There are lots of shades of grey and nuance to my memories of my parents. My mother passed away in 2006 and had a very different take from my father on much of the world. My memories as a child of my mother were her practical skills, determination and stubbornness for good and bad. She was informed by a community activism in the council estate I grew up in: Ardler, Dundee. She did things, she brought people together, and supported and encouraged others. It was not until well into adulthood that I worked out that in terms of practical politics it was really my mother who was the activist and campaigner.
Thirty years after Eddie's passing, our world may seem very different and going in the wrong direction but some things remain constant.

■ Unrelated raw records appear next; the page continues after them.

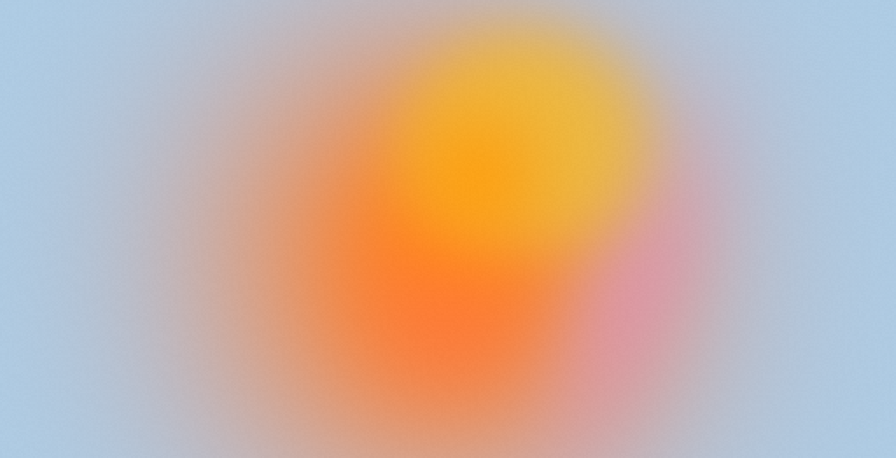
Write a Shadertoy shader that draws this background.

```glsl
// Soft orange and amber glow with a pink rim, blurred over a pale blue field.

// Rotated elliptical falloff: 1 at the centre, higher power gives a firmer edge.
float glow(vec2 p, vec2 centre, vec2 radius, float angle, float power) {
    float c = cos(angle), s = sin(angle);
    vec2 q = mat2(c, -s, s, c) * (p - centre) / radius;
    return exp(-pow(length(q), power));
}

float hash(vec2 p) {
    return fract(sin(dot(p, vec2(127.1, 311.7))) * 43758.5453);
}

void mainImage(out vec4 fragColor, in vec2 fragCoord) {
    // Height runs 0 to 1, x is zero at the centre
    vec2 uv = fragCoord / iResolution.xy;
    vec2 p = vec2((uv.x - 0.5) * 1.954, uv.y);

    // Pale blue field and lavender halo
    vec3 color = vec3(0.68, 0.80, 0.895);
    color = mix(color, vec3(0.71, 0.72, 0.82), 0.5 * glow(p, vec2(0.0, 0.45), vec2(0.76, 0.72), 0.0, 3.0));

    // Peach body with an orange heart
    color = mix(color, vec3(0.88, 0.60, 0.47), glow(p, vec2(-0.03, 0.40), vec2(0.56, 0.58), 0.0, 2.5));
    color = mix(color, vec3(1.0, 0.50, 0.12), glow(p, vec2(0.01, 0.45), vec2(0.31, 0.31), 0.0, 2.0));

    // Pink rim leaning along the lower right
    color = mix(color, vec3(0.87, 0.58, 0.69), 0.65 * glow(p, vec2(0.40, 0.35), vec2(0.14, 0.33), -0.375, 2.0));

    // Yellow shoulder, coral base and amber core
    color = mix(color, vec3(0.92, 0.73, 0.27), glow(p, vec2(0.17, 0.69), vec2(0.27, 0.25), 0.0, 4.0));
    color = mix(color, vec3(1.0, 0.46, 0.24), 0.6 * glow(p, vec2(0.0, 0.31), vec2(0.20), 0.0, 2.0));
    color = mix(color, vec3(1.0, 0.62, 0.05), 0.8 * glow(p, vec2(0.06, 0.61), vec2(0.17, 0.18), 0.0, 2.0));

    // Faint grain
    color += 0.012 * (hash(floor(uv * vec2(512.0, 262.0))) - 0.5);

    fragColor = vec4(clamp(color, 0.0, 1.0), 1.0);
}
```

Whenever various friends or family used to lament what Harold Wilson's Labour Governments were doing in the 1960s and 1970s, saying 'this shows the shortcomings of a socialist government', my father would always answer: 'We don't have a socialist government, we have a Labour Government'. At the same time, he had a deep-seated inability to understand the Tory Party or the appeal of Toryism to voters – a characteristic common to large parts of the left to this day.
I take many good things from my parents. Their love of books and ideas; their alacrity, spirit and zest for life; their constant curiosity in asking questions, sometimes constructively, sometimes when others wouldn't. Neither of them got every call or stance right, personally as well as politically, but who can truly say that about themselves?
Both my parents believed in the good society: an environment where people came together to support each other, look out for each other, and ensure that each generation saw wider opportunity and chances for working-class kids. That was the Britain my parents believed in and which they voted for in 1979, just as those good stories were being eroded and undermined.
Thirty years on, many of the storm clouds around are much darker for humanity and the planet. Yet there is no choice but to try to come together, to find common language around values and act – on the climate crisis, runaway capitalism, the rise of hate politics and fascism, and the open attacks on democracy across the globe. Inaction and lack of agency has dire consequences, so we must find a way and draw from the examples of previous generations.